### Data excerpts

= Beginning of Section =

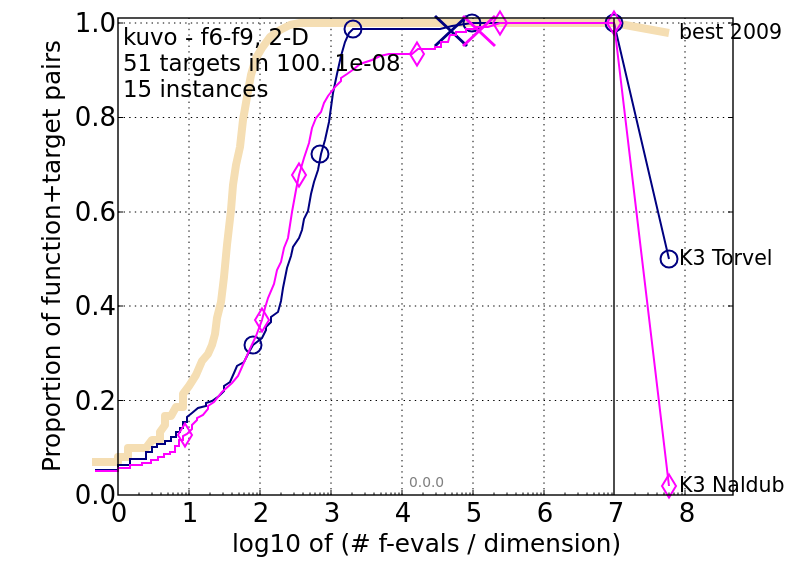
<!DOCTYPE html>
<html lang="en">
<head>
<meta charset="utf-8">
<title>Runtime distribution chart</title>
<style>
:root {
  --paper: #fff;
  --ink: #000;
  --note: #808080;
  --reference: #f5deb3;
  --first: #000080;
  --second: #f0f;
}
* { box-sizing: border-box; margin: 0; padding: 0; }
html, body { width: 801px; height: 573px; overflow: hidden; background: var(--paper); }
.chart {
  position: relative;
  width: 801px;
  height: 573px;
  overflow: hidden;
  color: var(--ink);
  font-family: "DejaVu Sans", sans-serif;
  white-space: nowrap;
}
.plot { position: absolute; inset: 0; display: block; }
.plot path, .plot line, .plot rect, .plot use { fill: none; }
.grid { stroke: var(--ink); stroke-width: 1; stroke-dasharray: 1.4 4.2; }
.frame { stroke: var(--ink); stroke-width: 1.4; }
.ticks { stroke: var(--ink); stroke-width: 1; }
.reference { stroke: var(--reference); stroke-width: 8; stroke-linejoin: round; }
.plot .reference-marks use { fill: var(--reference); }
.first { stroke: var(--first); stroke-width: 2; }
.second { stroke: var(--second); stroke-width: 2; }
.cross { stroke-width: 3; }
.y-ticks, .x-ticks { position: absolute; display: flex; font-size: 26px; list-style: none; }
.y-ticks { left: 60px; top: -24px; width: 56px; flex-direction: column; text-align: right; }
.y-ticks li { height: 94.4px; line-height: 94.4px; }
.x-ticks { left: 83.5px; top: 498px; }
.x-ticks li { width: 71px; line-height: 30px; text-align: center; }
.axis-title { position: absolute; font-size: 24.7px; line-height: 30px; font-weight: 400; text-align: center; }
.x-title { left: 226px; top: 529px; width: 401px; }
.y-title { left: -178px; top: 241px; width: 460px; transform: rotate(-90deg); }
.setup { position: absolute; left: 123px; top: 25px; font-size: 22.9px; line-height: 25.8px; }
.series-label { position: absolute; left: 679px; font-size: 20.5px; line-height: 24px; }
.label-reference { top: 20px; }
.label-first { top: 246px; }
.label-second { top: 473px; }
.version { position: absolute; left: 409px; top: 473px; font-size: 13.8px; line-height: 18px; color: var(--note); }
</style>
</head>
<body>
<main class="chart">
  <svg class="plot" width="801" height="573" viewBox="0 0 801 573" role="img" aria-label="Proportion of solved function and target pairs against evaluations">
    <defs>
      <path id="square-diamond" d="M0-12L12 0L0 12L-12 0Z"/>
      <path id="thin-diamond" d="M0-11.5L7 0L0 11.5L-7 0Z"/>
      <circle id="ring" r="8.5"/>
      <path id="cross" d="M-16-15L16 15M-16 15L16-15"/>
      <path id="minor-ticks" d="M21 495v-2.5M34 495v-2.5M43 495v-2.5M50 495v-2.5M55 495v-2.5M60 495v-2.5M64 495v-2.5M68 495v-2.5"/>
    </defs>

    <path class="grid" d="M189 495V18M260 495V18M331 495V18M402 495V18M473 495V18M544 495V18M685 495V18M118 23H733M118 117.5H733M118 212H733M118 306H733M118 400.5H733"/>

    <path class="reference" d="M92 462H118V457H128V448H146L152 440H160V432L165 425V416H171L176 407H183V394L189 386L196 375L202 361L208 354L212 345L215 334L217 318L221 302L224 277L227 245L231 210L233 185L236 165L240 147L243 120L247 97L251 75L256 58L262 48L270 37L280 30L290 25L300 23H614L669 33"/>
    <g class="reference-marks">
      <use href="#square-diamond" x="189" y="386"/>
      <use href="#square-diamond" x="231" y="210"/>
      <use href="#square-diamond" x="300" y="23"/>
      <use href="#square-diamond" x="669" y="33"/>
    </g>

    <g class="first">
      <path d="M95 470H118V465H130V459H146V452H152V447H157V444H165V441H171V437H176V432H180V428H183V422H187V417L192 413L198 408L206 406V403L212 401L219 396L224 391V386L230 382L234 373L237 366L244 362L248 354L253 345L262 338L266 330V327L271 322V317L278 312L281 301L283 288L287 268L291 256L293 247L299 238L302 230L304 219L308 211L311 194L314 182L318 170L321 154L325 140L329 122L333 93L337 74L341 56L345 42L349 33L353 29H440L452 26L472 23H614L669 259"/>
      <use href="#ring" x="253" y="345"/>
      <use href="#ring" x="320" y="154"/>
      <use href="#ring" x="353" y="29"/>
      <use href="#ring" x="472" y="23"/>
      <use href="#ring" x="614" y="23"/>
      <use href="#ring" x="669" y="259"/>
      <use class="cross" href="#cross" x="451" y="31"/>
    </g>

    <g class="second">
      <path d="M95 471H118V468H130V465H142V463H151V460H158V457H164V454H170V452H175V446H179V440H183V436L187 434L192 429V425L197 420V418L203 415L208 409V406L214 402L222 392L232 383L238 376L242 367L249 351L256 336L262 320L265 308L268 298L274 284L277 270L281 262L284 248L288 238L292 212L296 190L299 175L304 158L309 143L312 128L316 118L321 112L324 103L328 96L336 86L341 81V78L347 74L354 69L360 64L372 60L380 56L389 54H412L418 49H435V47H441V42H448L450 35H456V32H466V29H476V27H488L500 23H614L669 486"/>
      <use href="#thin-diamond" x="185" y="435"/>
      <use href="#thin-diamond" x="262" y="320"/>
      <use href="#thin-diamond" x="299" y="175"/>
      <use href="#thin-diamond" x="417" y="54"/>
      <use href="#thin-diamond" x="500" y="23"/>
      <use href="#thin-diamond" x="614" y="23"/>
      <use href="#thin-diamond" x="669" y="486"/>
      <use class="cross" href="#cross" x="479" y="31"/>
    </g>

    <g class="ticks">
      <path d="M189 495v-5M260 495v-5M331 495v-5M402 495v-5M473 495v-5M544 495v-5M685 495v-5M118 400.5h5M118 306h5M118 212h5M118 117.5h5M118 23h5M733 400.5h-5M733 306h-5M733 212h-5M733 117.5h-5M733 23h-5"/>
      <use href="#minor-ticks" x="118"/>
      <use href="#minor-ticks" x="189"/>
      <use href="#minor-ticks" x="260"/>
      <use href="#minor-ticks" x="331"/>
      <use href="#minor-ticks" x="402"/>
      <use href="#minor-ticks" x="473"/>
      <use href="#minor-ticks" x="544"/>
      <use href="#minor-ticks" x="614"/>
    </g>
    <line class="frame" x1="614" y1="18" x2="614" y2="495"/>
    <rect class="frame" x="118" y="18" width="615" height="477"/>
  </svg>

  <ol class="y-ticks">
    <li>1.0</li><li>0.8</li><li>0.6</li><li>0.4</li><li>0.2</li><li>0.0</li>
  </ol>
  <ol class="x-ticks">
    <li>0</li><li>1</li><li>2</li><li>3</li><li>4</li><li>5</li><li>6</li><li>7</li><li>8</li>
  </ol>

  <h2 class="axis-title y-title">Proportion of function+target pairs</h2>
  <h2 class="axis-title x-title">log10 of (# f-evals / dimension)</h2>

  <p class="setup">kuvo - f6-f9, 2-D<br>51 targets in 100..1e-08<br>15 instances</p>

  <p class="series-label label-reference">best 2009</p>
  <p class="series-label label-first">K3 Torvel</p>
  <p class="series-label label-second">K3 Naldub</p>
  <p class="version">0.0.0</p>
</main>
</body>
</html>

= End of Section =

### Activity
Exclude the pictures. Write out the remaining data exactly.

### Result of this exercise
<!DOCTYPE html>
<html lang="en">
<head>
<meta charset="utf-8">
<title>Runtime distribution chart</title>
<style>
:root {
  --paper: #fff;
  --ink: #000;
  --note: #808080;
  --reference: #f5deb3;
  --first: #000080;
  --second: #f0f;
}
* { box-sizing: border-box; margin: 0; padding: 0; }
html, body { width: 801px; height: 573px; overflow: hidden; background: var(--paper); }
.chart {
  position: relative;
  width: 801px;
  height: 573px;
  overflow: hidden;
  color: var(--ink);
  font-family: "DejaVu Sans", sans-serif;
  white-space: nowrap;
}
.plot { position: absolute; inset: 0; display: block; }
.plot path, .plot line, .plot rect, .plot use { fill: none; }
.grid { stroke: var(--ink); stroke-width: 1; stroke-dasharray: 1.4 4.2; }
.frame { stroke: var(--ink); stroke-width: 1.4; }
.ticks { stroke: var(--ink); stroke-width: 1; }
.reference { stroke: var(--reference); stroke-width: 8; stroke-linejoin: round; }
.plot .reference-marks use { fill: var(--reference); }
.first { stroke: var(--first); stroke-width: 2; }
.second { stroke: var(--second); stroke-width: 2; }
.cross { stroke-width: 3; }
.y-ticks, .x-ticks { position: absolute; display: flex; font-size: 26px; list-style: none; }
.y-ticks { left: 60px; top: -24px; width: 56px; flex-direction: column; text-align: right; }
.y-ticks li { height: 94.4px; line-height: 94.4px; }
.x-ticks { left: 83.5px; top: 498px; }
.x-ticks li { width: 71px; line-height: 30px; text-align: center; }
.axis-title { position: absolute; font-size: 24.7px; line-height: 30px; font-weight: 400; text-align: center; }
.x-title { left: 226px; top: 529px; width: 401px; }
.y-title { left: -178px; top: 241px; width: 460px; transform: rotate(-90deg); }
.setup { position: absolute; left: 123px; top: 25px; font-size: 22.9px; line-height: 25.8px; }
.series-label { position: absolute; left: 679px; font-size: 20.5px; line-height: 24px; }
.label-reference { top: 20px; }
.label-first { top: 246px; }
.label-second { top: 473px; }
.version { position: absolute; left: 409px; top: 473px; font-size: 13.8px; line-height: 18px; color: var(--note); }
</style>
</head>
<body>
<main class="chart">
  <svg class="plot" width="801" height="573" viewBox="0 0 801 573" role="img" aria-label="Proportion of solved function and target pairs against evaluations">
    <defs>
      <path id="square-diamond" d="M0-12L12 0L0 12L-12 0Z"/>
      <path id="thin-diamond" d="M0-11.5L7 0L0 11.5L-7 0Z"/>
      <circle id="ring" r="8.5"/>
      <path id="cross" d="M-16-15L16 15M-16 15L16-15"/>
      <path id="minor-ticks" d="M21 495v-2.5M34 495v-2.5M43 495v-2.5M50 495v-2.5M55 495v-2.5M60 495v-2.5M64 495v-2.5M68 495v-2.5"/>
    </defs>

    <path class="grid" d="M189 495V18M260 495V18M331 495V18M402 495V18M473 495V18M544 495V18M685 495V18M118 23H733M118 117.5H733M118 212H733M118 306H733M118 400.5H733"/>

    <path class="reference" d="M92 462H118V457H128V448H146L152 440H160V432L165 425V416H171L176 407H183V394L189 386L196 375L202 361L208 354L212 345L215 334L217 318L221 302L224 277L227 245L231 210L233 185L236 165L240 147L243 120L247 97L251 75L256 58L262 48L270 37L280 30L290 25L300 23H614L669 33"/>
    <g class="reference-marks">
      <use href="#square-diamond" x="189" y="386"/>
      <use href="#square-diamond" x="231" y="210"/>
      <use href="#square-diamond" x="300" y="23"/>
      <use href="#square-diamond" x="669" y="33"/>
    </g>

    <g class="first">
      <path d="M95 470H118V465H130V459H146V452H152V447H157V444H165V441H171V437H176V432H180V428H183V422H187V417L192 413L198 408L206 406V403L212 401L219 396L224 391V386L230 382L234 373L237 366L244 362L248 354L253 345L262 338L266 330V327L271 322V317L278 312L281 301L283 288L287 268L291 256L293 247L299 238L302 230L304 219L308 211L311 194L314 182L318 170L321 154L325 140L329 122L333 93L337 74L341 56L345 42L349 33L353 29H440L452 26L472 23H614L669 259"/>
      <use href="#ring" x="253" y="345"/>
      <use href="#ring" x="320" y="154"/>
      <use href="#ring" x="353" y="29"/>
      <use href="#ring" x="472" y="23"/>
      <use href="#ring" x="614" y="23"/>
      <use href="#ring" x="669" y="259"/>
      <use class="cross" href="#cross" x="451" y="31"/>
    </g>

    <g class="second">
      <path d="M95 471H118V468H130V465H142V463H151V460H158V457H164V454H170V452H175V446H179V440H183V436L187 434L192 429V425L197 420V418L203 415L208 409V406L214 402L222 392L232 383L238 376L242 367L249 351L256 336L262 320L265 308L268 298L274 284L277 270L281 262L284 248L288 238L292 212L296 190L299 175L304 158L309 143L312 128L316 118L321 112L324 103L328 96L336 86L341 81V78L347 74L354 69L360 64L372 60L380 56L389 54H412L418 49H435V47H441V42H448L450 35H456V32H466V29H476V27H488L500 23H614L669 486"/>
      <use href="#thin-diamond" x="185" y="435"/>
      <use href="#thin-diamond" x="262" y="320"/>
      <use href="#thin-diamond" x="299" y="175"/>
      <use href="#thin-diamond" x="417" y="54"/>
      <use href="#thin-diamond" x="500" y="23"/>
      <use href="#thin-diamond" x="614" y="23"/>
      <use href="#thin-diamond" x="669" y="486"/>
      <use class="cross" href="#cross" x="479" y="31"/>
    </g>

    <g class="ticks">
      <path d="M189 495v-5M260 495v-5M331 495v-5M402 495v-5M473 495v-5M544 495v-5M685 495v-5M118 400.5h5M118 306h5M118 212h5M118 117.5h5M118 23h5M733 400.5h-5M733 306h-5M733 212h-5M733 117.5h-5M733 23h-5"/>
      <use href="#minor-ticks" x="118"/>
      <use href="#minor-ticks" x="189"/>
      <use href="#minor-ticks" x="260"/>
      <use href="#minor-ticks" x="331"/>
      <use href="#minor-ticks" x="402"/>
      <use href="#minor-ticks" x="473"/>
      <use href="#minor-ticks" x="544"/>
      <use href="#minor-ticks" x="614"/>
    </g>
    <line class="frame" x1="614" y1="18" x2="614" y2="495"/>
    <rect class="frame" x="118" y="18" width="615" height="477"/>
  </svg>

  <ol class="y-ticks">
    <li>1.0</li><li>0.8</li><li>0.6</li><li>0.4</li><li>0.2</li><li>0.0</li>
  </ol>
  <ol class="x-ticks">
    <li>0</li><li>1</li><li>2</li><li>3</li><li>4</li><li>5</li><li>6</li><li>7</li><li>8</li>
  </ol>

  <h2 class="axis-title y-title">Proportion of function+target pairs</h2>
  <h2 class="axis-title x-title">log10 of (# f-evals / dimension)</h2>

  <p class="setup">kuvo - f6-f9, 2-D<br>51 targets in 100..1e-08<br>15 instances</p>

  <p class="series-label label-reference">best 2009</p>
  <p class="series-label label-first">K3 Torvel</p>
  <p class="series-label label-second">K3 Naldub</p>
  <p class="version">0.0.0</p>
</main>
</body>
</html>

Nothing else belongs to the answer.